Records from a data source
▼

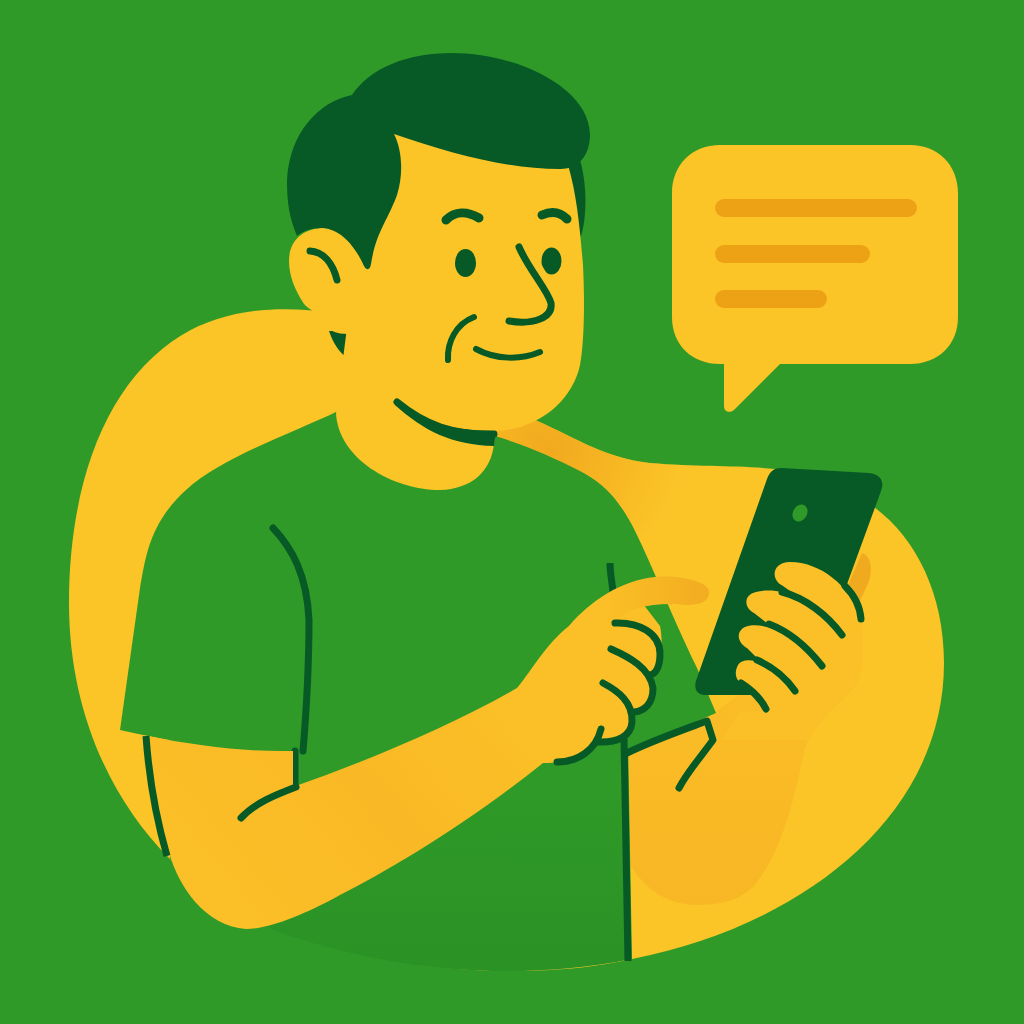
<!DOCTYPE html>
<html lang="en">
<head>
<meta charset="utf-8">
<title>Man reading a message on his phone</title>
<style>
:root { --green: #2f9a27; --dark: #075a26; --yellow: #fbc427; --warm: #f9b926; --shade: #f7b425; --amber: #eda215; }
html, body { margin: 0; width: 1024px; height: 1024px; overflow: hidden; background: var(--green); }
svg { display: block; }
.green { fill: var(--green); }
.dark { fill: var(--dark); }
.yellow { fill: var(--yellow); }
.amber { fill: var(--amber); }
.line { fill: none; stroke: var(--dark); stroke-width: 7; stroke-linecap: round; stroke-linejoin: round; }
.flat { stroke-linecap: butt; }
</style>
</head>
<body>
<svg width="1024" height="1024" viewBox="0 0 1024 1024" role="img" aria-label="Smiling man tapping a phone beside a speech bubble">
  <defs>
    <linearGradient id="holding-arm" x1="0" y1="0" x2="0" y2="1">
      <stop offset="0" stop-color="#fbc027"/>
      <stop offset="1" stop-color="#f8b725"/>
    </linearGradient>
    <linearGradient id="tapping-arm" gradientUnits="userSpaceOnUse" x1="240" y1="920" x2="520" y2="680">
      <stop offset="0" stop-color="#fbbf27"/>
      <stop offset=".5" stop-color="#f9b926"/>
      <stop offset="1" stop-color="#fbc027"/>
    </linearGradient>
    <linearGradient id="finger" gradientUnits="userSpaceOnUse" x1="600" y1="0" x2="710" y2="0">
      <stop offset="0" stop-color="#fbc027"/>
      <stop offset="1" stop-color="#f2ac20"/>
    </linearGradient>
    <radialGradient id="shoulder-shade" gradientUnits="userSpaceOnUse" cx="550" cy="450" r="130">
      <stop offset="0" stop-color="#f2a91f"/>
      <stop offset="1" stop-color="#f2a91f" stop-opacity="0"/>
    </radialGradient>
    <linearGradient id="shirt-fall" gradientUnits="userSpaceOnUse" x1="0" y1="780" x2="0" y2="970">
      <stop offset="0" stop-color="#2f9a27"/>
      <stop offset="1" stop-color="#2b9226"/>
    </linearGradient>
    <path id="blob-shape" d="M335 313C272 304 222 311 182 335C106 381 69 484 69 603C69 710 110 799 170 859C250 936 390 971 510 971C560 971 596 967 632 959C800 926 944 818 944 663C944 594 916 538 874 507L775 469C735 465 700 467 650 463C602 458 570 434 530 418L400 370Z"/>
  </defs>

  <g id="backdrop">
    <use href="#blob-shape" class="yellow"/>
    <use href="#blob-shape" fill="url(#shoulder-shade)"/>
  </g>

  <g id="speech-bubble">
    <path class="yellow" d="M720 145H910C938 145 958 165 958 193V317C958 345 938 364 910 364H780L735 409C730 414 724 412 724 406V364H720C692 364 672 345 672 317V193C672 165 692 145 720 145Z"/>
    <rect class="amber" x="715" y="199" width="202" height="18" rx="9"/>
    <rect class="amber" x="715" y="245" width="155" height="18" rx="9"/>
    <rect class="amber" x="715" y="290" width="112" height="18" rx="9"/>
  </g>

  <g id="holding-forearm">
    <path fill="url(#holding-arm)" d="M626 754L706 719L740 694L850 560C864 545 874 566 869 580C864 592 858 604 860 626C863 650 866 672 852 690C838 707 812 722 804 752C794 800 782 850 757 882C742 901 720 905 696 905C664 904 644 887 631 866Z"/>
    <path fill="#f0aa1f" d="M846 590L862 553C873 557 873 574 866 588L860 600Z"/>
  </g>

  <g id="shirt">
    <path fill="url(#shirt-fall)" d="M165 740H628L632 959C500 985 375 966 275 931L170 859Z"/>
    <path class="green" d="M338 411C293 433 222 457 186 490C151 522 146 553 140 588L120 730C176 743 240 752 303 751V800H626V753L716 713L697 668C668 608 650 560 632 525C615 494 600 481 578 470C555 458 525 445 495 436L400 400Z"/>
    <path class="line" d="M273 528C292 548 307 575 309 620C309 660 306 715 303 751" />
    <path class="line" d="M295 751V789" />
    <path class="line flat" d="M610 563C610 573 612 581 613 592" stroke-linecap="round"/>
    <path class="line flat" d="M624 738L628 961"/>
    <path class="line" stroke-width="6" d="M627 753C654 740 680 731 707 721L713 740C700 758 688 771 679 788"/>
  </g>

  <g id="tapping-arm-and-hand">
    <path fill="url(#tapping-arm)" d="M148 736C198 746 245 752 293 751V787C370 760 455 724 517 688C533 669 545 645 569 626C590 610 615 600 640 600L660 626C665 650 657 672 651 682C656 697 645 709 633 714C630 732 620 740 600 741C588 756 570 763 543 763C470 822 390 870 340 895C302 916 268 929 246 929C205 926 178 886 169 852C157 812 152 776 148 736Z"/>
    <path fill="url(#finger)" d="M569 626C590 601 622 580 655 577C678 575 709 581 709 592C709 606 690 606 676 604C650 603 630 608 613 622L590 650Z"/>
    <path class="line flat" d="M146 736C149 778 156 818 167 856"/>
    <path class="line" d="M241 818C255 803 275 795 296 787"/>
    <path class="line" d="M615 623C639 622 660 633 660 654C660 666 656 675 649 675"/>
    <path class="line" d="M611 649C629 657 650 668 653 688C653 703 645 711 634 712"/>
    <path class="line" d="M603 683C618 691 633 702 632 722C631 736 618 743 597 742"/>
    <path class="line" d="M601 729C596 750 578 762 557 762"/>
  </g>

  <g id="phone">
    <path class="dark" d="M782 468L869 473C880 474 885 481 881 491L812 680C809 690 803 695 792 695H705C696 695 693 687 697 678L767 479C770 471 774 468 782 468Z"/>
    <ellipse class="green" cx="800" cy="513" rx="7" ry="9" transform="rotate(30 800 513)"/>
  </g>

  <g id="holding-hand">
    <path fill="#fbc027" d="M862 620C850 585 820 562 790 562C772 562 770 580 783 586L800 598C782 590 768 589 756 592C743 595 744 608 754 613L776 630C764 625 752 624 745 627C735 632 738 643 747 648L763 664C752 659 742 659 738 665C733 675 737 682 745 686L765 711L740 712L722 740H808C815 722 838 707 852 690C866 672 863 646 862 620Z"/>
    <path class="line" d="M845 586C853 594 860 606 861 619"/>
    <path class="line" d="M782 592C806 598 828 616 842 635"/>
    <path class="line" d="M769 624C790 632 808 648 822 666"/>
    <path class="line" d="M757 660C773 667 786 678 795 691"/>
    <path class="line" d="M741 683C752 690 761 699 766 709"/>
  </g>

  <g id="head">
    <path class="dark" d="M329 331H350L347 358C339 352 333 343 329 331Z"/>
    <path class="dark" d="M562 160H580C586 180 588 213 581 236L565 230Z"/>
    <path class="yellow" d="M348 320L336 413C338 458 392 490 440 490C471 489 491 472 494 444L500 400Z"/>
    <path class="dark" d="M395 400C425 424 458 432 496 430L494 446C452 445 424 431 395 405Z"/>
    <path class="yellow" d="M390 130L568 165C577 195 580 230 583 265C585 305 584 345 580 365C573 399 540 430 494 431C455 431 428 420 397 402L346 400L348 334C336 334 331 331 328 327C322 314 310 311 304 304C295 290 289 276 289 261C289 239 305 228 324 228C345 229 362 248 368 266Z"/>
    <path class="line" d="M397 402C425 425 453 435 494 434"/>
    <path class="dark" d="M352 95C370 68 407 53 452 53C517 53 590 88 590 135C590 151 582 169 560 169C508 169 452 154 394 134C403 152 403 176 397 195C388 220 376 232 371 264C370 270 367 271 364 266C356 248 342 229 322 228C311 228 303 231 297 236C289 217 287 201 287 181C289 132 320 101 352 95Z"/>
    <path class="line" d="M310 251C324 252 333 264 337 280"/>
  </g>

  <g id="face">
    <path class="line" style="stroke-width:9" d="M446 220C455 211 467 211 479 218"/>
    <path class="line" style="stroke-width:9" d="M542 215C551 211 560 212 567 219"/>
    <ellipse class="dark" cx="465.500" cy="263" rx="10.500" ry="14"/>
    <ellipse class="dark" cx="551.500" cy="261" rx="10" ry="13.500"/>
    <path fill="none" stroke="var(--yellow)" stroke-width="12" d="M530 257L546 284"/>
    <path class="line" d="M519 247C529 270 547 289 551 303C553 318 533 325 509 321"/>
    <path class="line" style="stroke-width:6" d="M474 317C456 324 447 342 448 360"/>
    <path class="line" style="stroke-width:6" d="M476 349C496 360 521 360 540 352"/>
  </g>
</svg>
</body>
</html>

▲
▼

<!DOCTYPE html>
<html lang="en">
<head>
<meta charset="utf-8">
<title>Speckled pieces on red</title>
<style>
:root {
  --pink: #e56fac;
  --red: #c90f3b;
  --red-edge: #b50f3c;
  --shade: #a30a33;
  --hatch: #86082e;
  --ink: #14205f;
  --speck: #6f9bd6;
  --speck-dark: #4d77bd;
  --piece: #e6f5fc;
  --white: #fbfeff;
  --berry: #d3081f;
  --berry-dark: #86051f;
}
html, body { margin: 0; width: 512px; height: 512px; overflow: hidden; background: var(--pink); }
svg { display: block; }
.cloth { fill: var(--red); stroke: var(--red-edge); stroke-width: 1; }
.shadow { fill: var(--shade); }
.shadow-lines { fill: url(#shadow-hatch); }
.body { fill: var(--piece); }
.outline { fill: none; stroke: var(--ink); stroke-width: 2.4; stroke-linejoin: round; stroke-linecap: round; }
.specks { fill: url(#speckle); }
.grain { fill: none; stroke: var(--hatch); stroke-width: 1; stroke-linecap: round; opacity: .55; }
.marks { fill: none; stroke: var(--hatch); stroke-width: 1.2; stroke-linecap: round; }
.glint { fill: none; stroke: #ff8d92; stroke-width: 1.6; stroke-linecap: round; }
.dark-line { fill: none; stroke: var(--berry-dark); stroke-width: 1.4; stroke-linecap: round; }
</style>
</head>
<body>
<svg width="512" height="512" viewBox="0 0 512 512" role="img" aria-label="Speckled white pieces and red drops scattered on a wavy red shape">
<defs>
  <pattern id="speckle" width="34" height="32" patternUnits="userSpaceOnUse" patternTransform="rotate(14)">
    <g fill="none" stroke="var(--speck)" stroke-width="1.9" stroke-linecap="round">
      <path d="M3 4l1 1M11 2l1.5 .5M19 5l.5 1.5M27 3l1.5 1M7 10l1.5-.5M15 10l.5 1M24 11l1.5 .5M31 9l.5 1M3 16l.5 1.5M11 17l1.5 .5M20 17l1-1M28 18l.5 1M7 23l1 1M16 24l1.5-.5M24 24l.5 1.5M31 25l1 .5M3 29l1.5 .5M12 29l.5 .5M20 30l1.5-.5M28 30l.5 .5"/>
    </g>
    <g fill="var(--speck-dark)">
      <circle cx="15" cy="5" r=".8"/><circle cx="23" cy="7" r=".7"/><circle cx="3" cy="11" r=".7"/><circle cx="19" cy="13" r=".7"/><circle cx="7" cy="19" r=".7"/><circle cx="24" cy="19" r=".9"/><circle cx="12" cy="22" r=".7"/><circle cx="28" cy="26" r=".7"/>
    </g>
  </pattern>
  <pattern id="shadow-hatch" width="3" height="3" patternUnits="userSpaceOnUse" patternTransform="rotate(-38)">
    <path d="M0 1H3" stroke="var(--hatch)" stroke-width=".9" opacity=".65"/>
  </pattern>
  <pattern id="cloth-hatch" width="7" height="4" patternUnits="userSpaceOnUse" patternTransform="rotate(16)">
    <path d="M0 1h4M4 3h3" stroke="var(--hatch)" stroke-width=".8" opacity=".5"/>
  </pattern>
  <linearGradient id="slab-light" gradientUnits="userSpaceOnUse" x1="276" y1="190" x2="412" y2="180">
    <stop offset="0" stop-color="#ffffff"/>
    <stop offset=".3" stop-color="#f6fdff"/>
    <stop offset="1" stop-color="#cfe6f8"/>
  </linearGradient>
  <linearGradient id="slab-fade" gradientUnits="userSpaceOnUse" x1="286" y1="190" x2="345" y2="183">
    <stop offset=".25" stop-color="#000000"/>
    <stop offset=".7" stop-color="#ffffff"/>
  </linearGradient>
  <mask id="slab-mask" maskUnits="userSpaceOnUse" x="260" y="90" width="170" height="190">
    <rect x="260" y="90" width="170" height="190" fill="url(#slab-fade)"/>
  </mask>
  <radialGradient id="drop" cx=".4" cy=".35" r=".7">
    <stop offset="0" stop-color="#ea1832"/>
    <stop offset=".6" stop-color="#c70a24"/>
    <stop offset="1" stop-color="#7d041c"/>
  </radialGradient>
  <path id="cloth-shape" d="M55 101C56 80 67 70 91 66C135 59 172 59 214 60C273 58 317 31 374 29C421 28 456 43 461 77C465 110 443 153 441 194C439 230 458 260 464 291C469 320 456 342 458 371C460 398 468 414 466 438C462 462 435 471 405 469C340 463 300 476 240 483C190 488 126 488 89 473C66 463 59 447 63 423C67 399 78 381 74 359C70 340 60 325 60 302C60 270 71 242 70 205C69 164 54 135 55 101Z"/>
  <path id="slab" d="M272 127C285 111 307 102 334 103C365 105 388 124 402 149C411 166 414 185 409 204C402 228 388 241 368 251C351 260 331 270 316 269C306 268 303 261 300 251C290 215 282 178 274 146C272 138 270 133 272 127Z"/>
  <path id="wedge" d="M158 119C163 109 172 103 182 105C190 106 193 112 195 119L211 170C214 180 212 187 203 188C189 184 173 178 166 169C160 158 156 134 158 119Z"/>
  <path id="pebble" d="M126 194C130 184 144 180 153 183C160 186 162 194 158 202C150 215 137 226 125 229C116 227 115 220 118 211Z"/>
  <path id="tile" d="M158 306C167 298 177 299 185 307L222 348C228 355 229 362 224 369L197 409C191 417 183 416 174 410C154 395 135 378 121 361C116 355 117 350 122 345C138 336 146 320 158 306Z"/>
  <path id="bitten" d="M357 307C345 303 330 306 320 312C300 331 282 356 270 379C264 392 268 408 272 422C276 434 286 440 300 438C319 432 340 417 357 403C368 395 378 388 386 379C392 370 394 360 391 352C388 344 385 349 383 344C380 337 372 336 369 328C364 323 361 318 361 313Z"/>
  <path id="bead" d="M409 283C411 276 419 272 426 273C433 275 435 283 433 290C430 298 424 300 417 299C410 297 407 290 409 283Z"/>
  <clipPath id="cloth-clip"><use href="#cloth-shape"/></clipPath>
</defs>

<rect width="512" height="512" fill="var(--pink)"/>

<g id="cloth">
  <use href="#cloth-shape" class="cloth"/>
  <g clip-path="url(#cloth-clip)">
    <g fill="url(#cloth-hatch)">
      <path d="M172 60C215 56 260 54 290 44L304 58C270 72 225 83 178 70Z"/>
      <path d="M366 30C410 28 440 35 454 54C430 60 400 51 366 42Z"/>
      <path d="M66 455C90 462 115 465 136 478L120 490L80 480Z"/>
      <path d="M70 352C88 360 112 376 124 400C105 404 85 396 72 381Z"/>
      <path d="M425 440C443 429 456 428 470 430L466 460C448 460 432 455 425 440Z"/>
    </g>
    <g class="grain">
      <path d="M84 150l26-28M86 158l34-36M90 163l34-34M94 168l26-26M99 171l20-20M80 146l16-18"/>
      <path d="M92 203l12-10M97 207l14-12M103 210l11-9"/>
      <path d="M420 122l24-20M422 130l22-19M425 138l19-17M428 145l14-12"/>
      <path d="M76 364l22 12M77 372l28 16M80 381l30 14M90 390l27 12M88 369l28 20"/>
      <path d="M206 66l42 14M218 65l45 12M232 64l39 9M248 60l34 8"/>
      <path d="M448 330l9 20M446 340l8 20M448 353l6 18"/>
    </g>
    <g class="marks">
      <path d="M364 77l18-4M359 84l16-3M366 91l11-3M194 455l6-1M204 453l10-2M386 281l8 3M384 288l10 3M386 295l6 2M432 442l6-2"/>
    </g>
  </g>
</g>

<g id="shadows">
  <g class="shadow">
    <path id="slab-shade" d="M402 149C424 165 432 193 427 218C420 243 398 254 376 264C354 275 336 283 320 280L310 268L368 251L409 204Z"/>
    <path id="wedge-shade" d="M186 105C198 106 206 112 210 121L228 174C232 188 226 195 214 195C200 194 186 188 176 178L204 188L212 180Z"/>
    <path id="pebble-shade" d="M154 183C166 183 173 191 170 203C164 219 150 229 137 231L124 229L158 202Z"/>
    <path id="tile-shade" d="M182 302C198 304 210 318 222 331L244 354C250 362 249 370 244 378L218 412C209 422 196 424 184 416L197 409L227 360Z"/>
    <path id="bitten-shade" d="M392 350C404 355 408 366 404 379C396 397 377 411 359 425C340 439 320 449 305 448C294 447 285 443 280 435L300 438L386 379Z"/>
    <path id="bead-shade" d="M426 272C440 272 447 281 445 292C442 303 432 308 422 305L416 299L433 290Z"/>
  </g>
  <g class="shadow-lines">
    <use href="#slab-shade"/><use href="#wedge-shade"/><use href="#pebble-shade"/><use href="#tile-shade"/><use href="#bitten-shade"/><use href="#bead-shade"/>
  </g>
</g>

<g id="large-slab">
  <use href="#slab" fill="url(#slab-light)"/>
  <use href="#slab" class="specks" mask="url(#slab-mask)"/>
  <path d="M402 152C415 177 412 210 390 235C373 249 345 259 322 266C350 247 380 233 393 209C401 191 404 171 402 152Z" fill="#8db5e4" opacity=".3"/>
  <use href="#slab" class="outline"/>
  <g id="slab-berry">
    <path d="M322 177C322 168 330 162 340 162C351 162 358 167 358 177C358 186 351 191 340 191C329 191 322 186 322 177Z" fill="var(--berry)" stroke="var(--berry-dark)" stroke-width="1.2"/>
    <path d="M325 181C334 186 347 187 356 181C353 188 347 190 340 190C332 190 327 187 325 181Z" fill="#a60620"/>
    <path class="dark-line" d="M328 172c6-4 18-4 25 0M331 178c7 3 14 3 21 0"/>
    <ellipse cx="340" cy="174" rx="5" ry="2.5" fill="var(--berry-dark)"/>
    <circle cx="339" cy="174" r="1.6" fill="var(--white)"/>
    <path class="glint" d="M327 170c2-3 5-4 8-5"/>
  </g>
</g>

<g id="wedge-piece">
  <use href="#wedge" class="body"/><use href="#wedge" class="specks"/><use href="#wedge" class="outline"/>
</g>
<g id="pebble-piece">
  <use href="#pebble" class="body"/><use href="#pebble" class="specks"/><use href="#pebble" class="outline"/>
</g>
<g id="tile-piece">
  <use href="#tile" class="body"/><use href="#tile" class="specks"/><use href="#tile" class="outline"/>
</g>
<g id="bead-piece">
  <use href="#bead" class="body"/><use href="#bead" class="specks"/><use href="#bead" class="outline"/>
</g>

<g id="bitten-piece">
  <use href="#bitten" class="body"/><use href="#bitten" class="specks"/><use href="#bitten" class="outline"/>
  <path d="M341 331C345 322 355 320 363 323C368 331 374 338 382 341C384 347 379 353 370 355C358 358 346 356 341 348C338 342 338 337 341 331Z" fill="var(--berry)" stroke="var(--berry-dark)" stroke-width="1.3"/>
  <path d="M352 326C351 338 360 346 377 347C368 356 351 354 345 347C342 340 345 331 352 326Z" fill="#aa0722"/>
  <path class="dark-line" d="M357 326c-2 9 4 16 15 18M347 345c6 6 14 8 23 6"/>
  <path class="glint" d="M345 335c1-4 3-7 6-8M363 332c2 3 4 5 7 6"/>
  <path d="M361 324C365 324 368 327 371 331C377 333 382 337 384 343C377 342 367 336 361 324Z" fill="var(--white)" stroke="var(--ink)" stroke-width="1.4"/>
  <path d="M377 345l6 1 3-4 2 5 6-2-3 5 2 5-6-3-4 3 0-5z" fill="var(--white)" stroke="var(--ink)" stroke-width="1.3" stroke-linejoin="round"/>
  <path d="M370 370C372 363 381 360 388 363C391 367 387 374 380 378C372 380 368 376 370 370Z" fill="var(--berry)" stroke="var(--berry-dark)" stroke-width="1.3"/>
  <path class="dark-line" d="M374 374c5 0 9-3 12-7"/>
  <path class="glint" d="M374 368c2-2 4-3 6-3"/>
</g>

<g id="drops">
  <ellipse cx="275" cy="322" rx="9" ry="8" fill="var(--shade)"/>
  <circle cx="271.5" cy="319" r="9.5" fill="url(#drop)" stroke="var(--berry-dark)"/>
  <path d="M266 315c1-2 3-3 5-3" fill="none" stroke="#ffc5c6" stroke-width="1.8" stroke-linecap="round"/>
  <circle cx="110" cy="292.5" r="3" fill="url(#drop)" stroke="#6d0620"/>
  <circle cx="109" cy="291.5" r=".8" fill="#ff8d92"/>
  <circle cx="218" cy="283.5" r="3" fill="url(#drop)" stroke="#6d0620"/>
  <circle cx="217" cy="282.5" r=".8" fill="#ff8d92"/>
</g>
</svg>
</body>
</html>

▲

_Problem statement:_ The lines to copy are those above that contain "glint".

_Response to this exercise:_
.glint { fill: none; stroke: #ff8d92; stroke-width: 1.6; stroke-linecap: round; }
    <path class="glint" d="M327 170c2-3 5-4 8-5"/>
  <path class="glint" d="M345 335c1-4 3-7 6-8M363 332c2 3 4 5 7 6"/>
  <path class="glint" d="M374 368c2-2 4-3 6-3"/>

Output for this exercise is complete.